(Records from a collection)
= = = = =

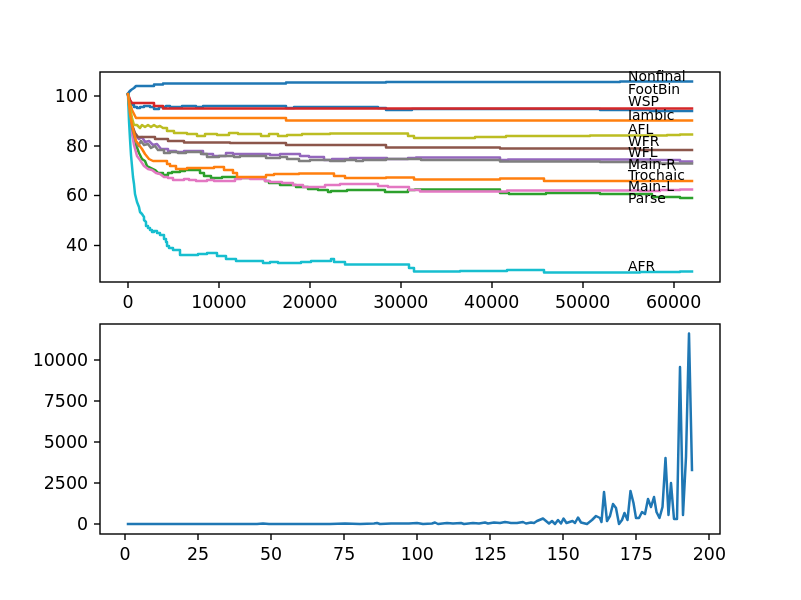
<!DOCTYPE html>
<html lang="en">
<head>
<meta charset="utf-8">
<title>Constraint weights and errors</title>
<style>
:root{--paper:#fff;--ink:#000;--blue:#1f77b4;--orange:#ff7f0e;--green:#2ca02c;--red:#d62728;--purple:#9467bd;--brown:#8c564b;--pink:#e377c2;--gray:#7f7f7f;--olive:#bcbd22;--cyan:#17becf}
*{box-sizing:border-box}
html,body{margin:0;background:var(--paper);overflow:hidden}
.figure{position:relative;width:801px;height:600px;overflow:hidden;background:var(--paper);color:var(--ink);font:17.36px/1 "DejaVu Sans",sans-serif}
.plots{position:absolute;inset:0;display:block}
.frame{fill:none;stroke:var(--ink);stroke-width:1.4}
.ticks{stroke:var(--ink);stroke-width:1.4}
.series{fill:none;stroke-width:2.5;stroke-linejoin:round;stroke-linecap:square}
.axis{position:absolute;display:grid;white-space:nowrap}
.axis-x{grid-auto-flow:column;justify-items:center}
.axis-y{left:0;width:88px;justify-items:end;align-items:center}
.weights-x{left:82.5px;top:293.5px;grid-template-columns:repeat(7,90.95px)}
.weights-y{top:71.5px;grid-template-rows:repeat(4,49.8px)}
.errors-x{left:88.5px;top:545.5px;grid-template-columns:repeat(9,73.05px)}
.errors-y{top:340px;grid-template-rows:repeat(5,41px)}
.series-labels span{position:absolute;left:628px;top:calc(var(--base) * 1px - 12px);font-size:13.9px;white-space:nowrap}
</style>
</head>
<body>
<main class="figure">
<svg class="plots" width="801" height="600" viewBox="0 0 801 600" role="img" aria-label="Two line charts: constraint weights over time, and a series with growing spikes">
<defs>
<path id="tick-down" d="M0 0v6"/>
<path id="tick-left" d="M0 0h-6"/>
</defs>
<g class="series" id="weights">
<path stroke="var(--blue)" d="M128 94L130 102L132 105H134V107H137V108H140V107H144V106H150V107H154V109H159V107H166V106H170V107H182V106H196V107H203V106H286V108H294V107H378V108H386V110H412V109H600V110H650V111H692"/>
<path stroke="var(--orange)" d="M128 94L130 104L132 110L134 114L136 118H286V120.500H692"/>
<path stroke="var(--green)" d="M128 94L130 112L132 126L134 138L136 145L139 153L142 159L145 161L147 166L151 168L155 170L158 173H163V175H168V173H172V172H180V171H185V170H200V173H204V176H211V178H222V177H236V178H265V181H269V183H280V185H296V187H308V189H318V190H328V192H331V191H347V190H385V192H408V190H415V189.500H500V193H509V194H546V193H600V194H652V197H680V198H692"/>
<path stroke="var(--red)" d="M128 94L130 100L132 103H154V106H163V108.500H692"/>
<path stroke="var(--purple)" d="M128 94L130 112L132 125L135 135L139 139L142 137L145 142L149 141L153 145L157 144L161 149H168V151H176V152H184V151H203V154H213V156H226V153H233V154H270V155H280V154H300V156H309V157H324V160H332V159H350V158H387V159H408V158H416V157.500H500V160H508V159.500H650V160H680V161.500H692"/>
<path stroke="var(--brown)" d="M128 94L130 112L132 125L135 133L138 137H155V139H168V141H184V142.500H230V143H286V145H386V147.500H500V148.500H640V150H692"/>
<path stroke="var(--pink)" d="M128 94L130 118L132 134L134 145L137 156L140 160L144 166L148 169L152 170L156 173L160 174L164 177H168V178H173V180H184V179H189V180H196V181H207V180H214V181H235V179H241V178H250V179H265V181H270V182H282V183H293V185H303V187H325V185H340V184H378V186H388V187H409V190H420V191.500H507V190.500H640V191H660V190H680V189.500H692"/>
<path stroke="var(--gray)" d="M128 94L130 114L132 128L135 139L138 146L141 141L144 145L148 144L151 148L155 146L158 150H164V153H170V152H178V153H186V152H201V154H207V157H219V156H234V157H240V156H266V158H280V157H287V159H299V161H310V160H330V161H345V160H356V161H363V160H386V159H421V160H500V161.500H600V162H660V163.500H692"/>
<path stroke="var(--olive)" d="M128 94L130 108L132 118L134 125L137 125L140 128L142 125L145 127L148 125L151 127L154 125L157 127L160 126L163 128H167V131H174V133H187V134H197V136H205V134H217V135H229V133H238V134H261V136H269V134H278V136H287V135H302V134H330V133.500H408V136H414V138H475V137H506V136H590V135.500H667V135H680V134.500H692"/>
<path stroke="var(--cyan)" d="M128 94L129 121L130 139L131 155L132 166L133 177L134 184L135 194L137 202L139 207L140 212L142 214L144 217V220L146 222V226H148V228H150V230H152V232H154V231H157V233H160V235H164V239H166V242H167V246H169V248H173V250H180V255H198V254H207V253H217V256H226V259H236V261H263V263H270V262H278V263H301V262H311V261H331V259H334V262H345V264.500H409V268H414V271.500H460V271H507V270H544V272.500H640V272H680V271.500H692"/>
<path stroke="var(--blue)" d="M128 94L129 92L131 90L134 88L136 86H154V84.500H163V83.500H286V82.500H386V82H620V81.500H692"/>
<path stroke="var(--orange)" d="M128 94L130 114L132 125L134 133L136 141L139 145L142 149L145 154L149 159L153 161H167V164H170V166H176V169H187V168H214V167H224V170H233V173H237V177H266V175H274V174H299V173.500H334V176H345V178H386V177.500H414V179.500H500V178.500H544V181H692"/>
</g>
<path class="series" id="errors" stroke="var(--blue)" d="M128 524H257L263 523.500L269 524H330L345 523.500L360 524L374 523.500L377 523L380 524L391 523.500H409L417 523L423 524L432 523.500L435 522.500L438 524L447 523L453 523.500L461 523L464 524L473 523L479 523.500L485 522.500L488 523.500L494 522.500L500 523L505 522L511 523L517 523L523 522L526 523.500L531 522.500L534 523L537 521L543 518.500L549 523.500L552 521L555 524L558 520L561 523.500L563.500 518.500L566.500 523L569.500 522L572.500 521L575 523L578 517.500L581 522.500L587 524L592 520L596 516L600 518L601.500 522L604 492L607 521L610 516L613 504L616 508L619 524L622 520L624.500 513L627.500 520L630.500 491L633.500 503L636 518L639 518L642 512L645 514L648 499L651 507L654 497L656.500 512L659.500 518L662.500 507L665.500 458L668.500 515L671 483L674 519L677 519L680 367L683 515L686 457L689 333.500L692 470"/>
<g class="frame">
<rect x="100" y="72" width="620" height="210"/>
<rect x="100" y="324" width="620" height="210"/>
</g>
<g class="ticks">
<use href="#tick-down" x="128" y="282"/><use href="#tick-down" x="219" y="282"/><use href="#tick-down" x="310" y="282"/><use href="#tick-down" x="401" y="282"/><use href="#tick-down" x="492" y="282"/><use href="#tick-down" x="583" y="282"/><use href="#tick-down" x="674" y="282"/>
<use href="#tick-left" x="100" y="96"/><use href="#tick-left" x="100" y="146"/><use href="#tick-left" x="100" y="195.500"/><use href="#tick-left" x="100" y="245.500"/>
<use href="#tick-down" x="125" y="534"/><use href="#tick-down" x="198" y="534"/><use href="#tick-down" x="271" y="534"/><use href="#tick-down" x="344" y="534"/><use href="#tick-down" x="417" y="534"/><use href="#tick-down" x="490" y="534"/><use href="#tick-down" x="563" y="534"/><use href="#tick-down" x="636" y="534"/><use href="#tick-down" x="709" y="534"/>
<use href="#tick-left" x="100" y="360"/><use href="#tick-left" x="100" y="401"/><use href="#tick-left" x="100" y="442"/><use href="#tick-left" x="100" y="483"/><use href="#tick-left" x="100" y="524"/>
</g>
</svg>
<div class="axis axis-y weights-y"><span>100</span><span>80</span><span>60</span><span>40</span></div>
<div class="axis axis-x weights-x"><span>0</span><span>10000</span><span>20000</span><span>30000</span><span>40000</span><span>50000</span><span>60000</span></div>
<div class="series-labels">
<span style="--base:82">Nonfinal</span>
<span style="--base:95">FootBin</span>
<span style="--base:107">WSP</span>
<span style="--base:121">Iambic</span>
<span style="--base:135">AFL</span>
<span style="--base:147">WFR</span>
<span style="--base:158">WFL</span>
<span style="--base:170">Main-R</span>
<span style="--base:181">Trochaic</span>
<span style="--base:192">Main-L</span>
<span style="--base:204">Parse</span>
<span style="--base:272">AFR</span>
</div>
<div class="axis axis-y errors-y"><span>10000</span><span>7500</span><span>5000</span><span>2500</span><span>0</span></div>
<div class="axis axis-x errors-x"><span>0</span><span>25</span><span>50</span><span>75</span><span>100</span><span>125</span><span>150</span><span>175</span><span>200</span></div>
</main>
</body>
</html>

= = = = =

__EXERCISE__.
How many lines of these entries hold the string "grid"? Answer with the number alone.

__TASK RESULT__.
6